[Opening Dataset extract section]

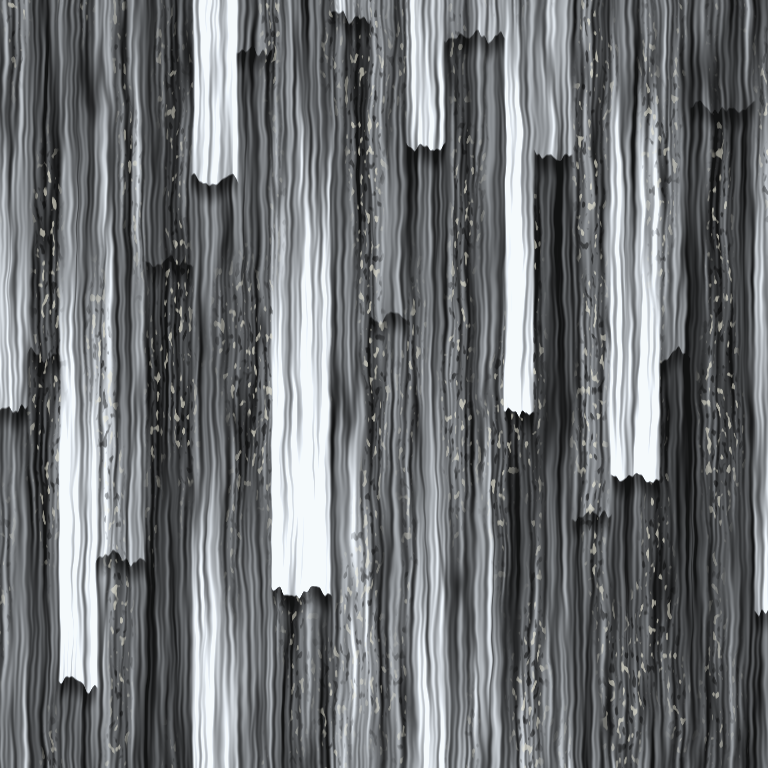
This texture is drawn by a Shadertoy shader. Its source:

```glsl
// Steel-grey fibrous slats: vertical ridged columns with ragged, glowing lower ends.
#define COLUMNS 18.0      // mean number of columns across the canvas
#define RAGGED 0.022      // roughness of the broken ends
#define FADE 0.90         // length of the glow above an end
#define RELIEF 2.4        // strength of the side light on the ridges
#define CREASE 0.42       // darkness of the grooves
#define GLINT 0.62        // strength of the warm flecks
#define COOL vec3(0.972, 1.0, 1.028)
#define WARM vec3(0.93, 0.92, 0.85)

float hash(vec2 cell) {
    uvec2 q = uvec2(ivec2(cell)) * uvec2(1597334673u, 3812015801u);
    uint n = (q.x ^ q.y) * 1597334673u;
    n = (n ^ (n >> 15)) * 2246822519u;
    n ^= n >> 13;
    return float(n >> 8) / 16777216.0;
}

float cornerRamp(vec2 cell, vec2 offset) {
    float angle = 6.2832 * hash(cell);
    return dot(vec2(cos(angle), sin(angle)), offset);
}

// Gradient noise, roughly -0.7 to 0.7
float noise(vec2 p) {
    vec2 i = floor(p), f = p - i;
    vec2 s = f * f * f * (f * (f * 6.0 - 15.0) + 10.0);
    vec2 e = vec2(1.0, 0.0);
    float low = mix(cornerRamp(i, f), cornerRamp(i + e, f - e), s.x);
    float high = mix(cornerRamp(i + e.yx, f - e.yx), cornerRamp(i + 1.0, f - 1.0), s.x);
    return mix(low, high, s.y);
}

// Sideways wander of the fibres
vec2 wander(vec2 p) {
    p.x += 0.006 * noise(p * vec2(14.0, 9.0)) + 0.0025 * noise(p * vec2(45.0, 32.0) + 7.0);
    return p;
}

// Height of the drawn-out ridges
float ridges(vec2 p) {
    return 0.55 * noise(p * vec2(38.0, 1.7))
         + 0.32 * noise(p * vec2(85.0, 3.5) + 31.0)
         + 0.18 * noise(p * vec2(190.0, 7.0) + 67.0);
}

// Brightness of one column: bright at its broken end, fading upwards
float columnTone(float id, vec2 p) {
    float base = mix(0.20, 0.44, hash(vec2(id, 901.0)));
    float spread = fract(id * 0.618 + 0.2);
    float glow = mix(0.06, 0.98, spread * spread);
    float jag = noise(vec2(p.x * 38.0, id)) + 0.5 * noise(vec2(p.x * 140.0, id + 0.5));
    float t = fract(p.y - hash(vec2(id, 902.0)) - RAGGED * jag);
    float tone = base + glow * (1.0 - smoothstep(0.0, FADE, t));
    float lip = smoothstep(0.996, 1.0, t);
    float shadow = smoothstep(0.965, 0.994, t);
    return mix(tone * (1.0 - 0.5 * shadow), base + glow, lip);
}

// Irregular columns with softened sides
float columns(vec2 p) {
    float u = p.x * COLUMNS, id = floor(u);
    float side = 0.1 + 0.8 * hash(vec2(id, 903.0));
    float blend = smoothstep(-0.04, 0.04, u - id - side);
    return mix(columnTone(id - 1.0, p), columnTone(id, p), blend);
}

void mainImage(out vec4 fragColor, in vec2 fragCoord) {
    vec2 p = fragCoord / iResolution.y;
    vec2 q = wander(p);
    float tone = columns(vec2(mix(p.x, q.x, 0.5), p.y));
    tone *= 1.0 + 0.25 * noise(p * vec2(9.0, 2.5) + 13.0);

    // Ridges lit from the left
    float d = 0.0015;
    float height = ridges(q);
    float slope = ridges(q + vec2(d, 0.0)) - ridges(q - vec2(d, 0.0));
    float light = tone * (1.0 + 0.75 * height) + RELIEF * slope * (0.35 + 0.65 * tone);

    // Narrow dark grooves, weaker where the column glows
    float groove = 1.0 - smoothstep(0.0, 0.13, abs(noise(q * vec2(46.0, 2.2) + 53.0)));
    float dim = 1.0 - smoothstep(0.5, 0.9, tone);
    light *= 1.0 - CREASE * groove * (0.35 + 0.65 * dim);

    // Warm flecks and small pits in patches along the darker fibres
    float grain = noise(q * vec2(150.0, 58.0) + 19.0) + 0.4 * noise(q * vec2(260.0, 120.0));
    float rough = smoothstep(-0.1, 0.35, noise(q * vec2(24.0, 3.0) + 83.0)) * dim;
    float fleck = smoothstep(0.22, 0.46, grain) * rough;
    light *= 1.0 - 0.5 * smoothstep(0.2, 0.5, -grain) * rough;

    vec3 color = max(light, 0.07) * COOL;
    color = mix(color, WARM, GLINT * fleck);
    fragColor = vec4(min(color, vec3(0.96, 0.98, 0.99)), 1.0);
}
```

[Closing Dataset extract section]

▶ _Exercise_: Print every entry above again, exactly as written. Leave the images out.

▶ _Answer for this exercise_:
This texture is drawn by a Shadertoy shader. Its source:

```glsl
// Steel-grey fibrous slats: vertical ridged columns with ragged, glowing lower ends.
#define COLUMNS 18.0      // mean number of columns across the canvas
#define RAGGED 0.022      // roughness of the broken ends
#define FADE 0.90         // length of the glow above an end
#define RELIEF 2.4        // strength of the side light on the ridges
#define CREASE 0.42       // darkness of the grooves
#define GLINT 0.62        // strength of the warm flecks
#define COOL vec3(0.972, 1.0, 1.028)
#define WARM vec3(0.93, 0.92, 0.85)

float hash(vec2 cell) {
    uvec2 q = uvec2(ivec2(cell)) * uvec2(1597334673u, 3812015801u);
    uint n = (q.x ^ q.y) * 1597334673u;
    n = (n ^ (n >> 15)) * 2246822519u;
    n ^= n >> 13;
    return float(n >> 8) / 16777216.0;
}

float cornerRamp(vec2 cell, vec2 offset) {
    float angle = 6.2832 * hash(cell);
    return dot(vec2(cos(angle), sin(angle)), offset);
}

// Gradient noise, roughly -0.7 to 0.7
float noise(vec2 p) {
    vec2 i = floor(p), f = p - i;
    vec2 s = f * f * f * (f * (f * 6.0 - 15.0) + 10.0);
    vec2 e = vec2(1.0, 0.0);
    float low = mix(cornerRamp(i, f), cornerRamp(i + e, f - e), s.x);
    float high = mix(cornerRamp(i + e.yx, f - e.yx), cornerRamp(i + 1.0, f - 1.0), s.x);
    return mix(low, high, s.y);
}

// Sideways wander of the fibres
vec2 wander(vec2 p) {
    p.x += 0.006 * noise(p * vec2(14.0, 9.0)) + 0.0025 * noise(p * vec2(45.0, 32.0) + 7.0);
    return p;
}

// Height of the drawn-out ridges
float ridges(vec2 p) {
    return 0.55 * noise(p * vec2(38.0, 1.7))
         + 0.32 * noise(p * vec2(85.0, 3.5) + 31.0)
         + 0.18 * noise(p * vec2(190.0, 7.0) + 67.0);
}

// Brightness of one column: bright at its broken end, fading upwards
float columnTone(float id, vec2 p) {
    float base = mix(0.20, 0.44, hash(vec2(id, 901.0)));
    float spread = fract(id * 0.618 + 0.2);
    float glow = mix(0.06, 0.98, spread * spread);
    float jag = noise(vec2(p.x * 38.0, id)) + 0.5 * noise(vec2(p.x * 140.0, id + 0.5));
    float t = fract(p.y - hash(vec2(id, 902.0)) - RAGGED * jag);
    float tone = base + glow * (1.0 - smoothstep(0.0, FADE, t));
    float lip = smoothstep(0.996, 1.0, t);
    float shadow = smoothstep(0.965, 0.994, t);
    return mix(tone * (1.0 - 0.5 * shadow), base + glow, lip);
}

// Irregular columns with softened sides
float columns(vec2 p) {
    float u = p.x * COLUMNS, id = floor(u);
    float side = 0.1 + 0.8 * hash(vec2(id, 903.0));
    float blend = smoothstep(-0.04, 0.04, u - id - side);
    return mix(columnTone(id - 1.0, p), columnTone(id, p), blend);
}

void mainImage(out vec4 fragColor, in vec2 fragCoord) {
    vec2 p = fragCoord / iResolution.y;
    vec2 q = wander(p);
    float tone = columns(vec2(mix(p.x, q.x, 0.5), p.y));
    tone *= 1.0 + 0.25 * noise(p * vec2(9.0, 2.5) + 13.0);

    // Ridges lit from the left
    float d = 0.0015;
    float height = ridges(q);
    float slope = ridges(q + vec2(d, 0.0)) - ridges(q - vec2(d, 0.0));
    float light = tone * (1.0 + 0.75 * height) + RELIEF * slope * (0.35 + 0.65 * tone);

    // Narrow dark grooves, weaker where the column glows
    float groove = 1.0 - smoothstep(0.0, 0.13, abs(noise(q * vec2(46.0, 2.2) + 53.0)));
    float dim = 1.0 - smoothstep(0.5, 0.9, tone);
    light *= 1.0 - CREASE * groove * (0.35 + 0.65 * dim);

    // Warm flecks and small pits in patches along the darker fibres
    float grain = noise(q * vec2(150.0, 58.0) + 19.0) + 0.4 * noise(q * vec2(260.0, 120.0));
    float rough = smoothstep(-0.1, 0.35, noise(q * vec2(24.0, 3.0) + 83.0)) * dim;
    float fleck = smoothstep(0.22, 0.46, grain) * rough;
    light *= 1.0 - 0.5 * smoothstep(0.2, 0.5, -grain) * rough;

    vec3 color = max(light, 0.07) * COOL;
    color = mix(color, WARM, GLINT * fleck);
    fragColor = vec4(min(color, vec3(0.96, 0.98, 0.99)), 1.0);
}
```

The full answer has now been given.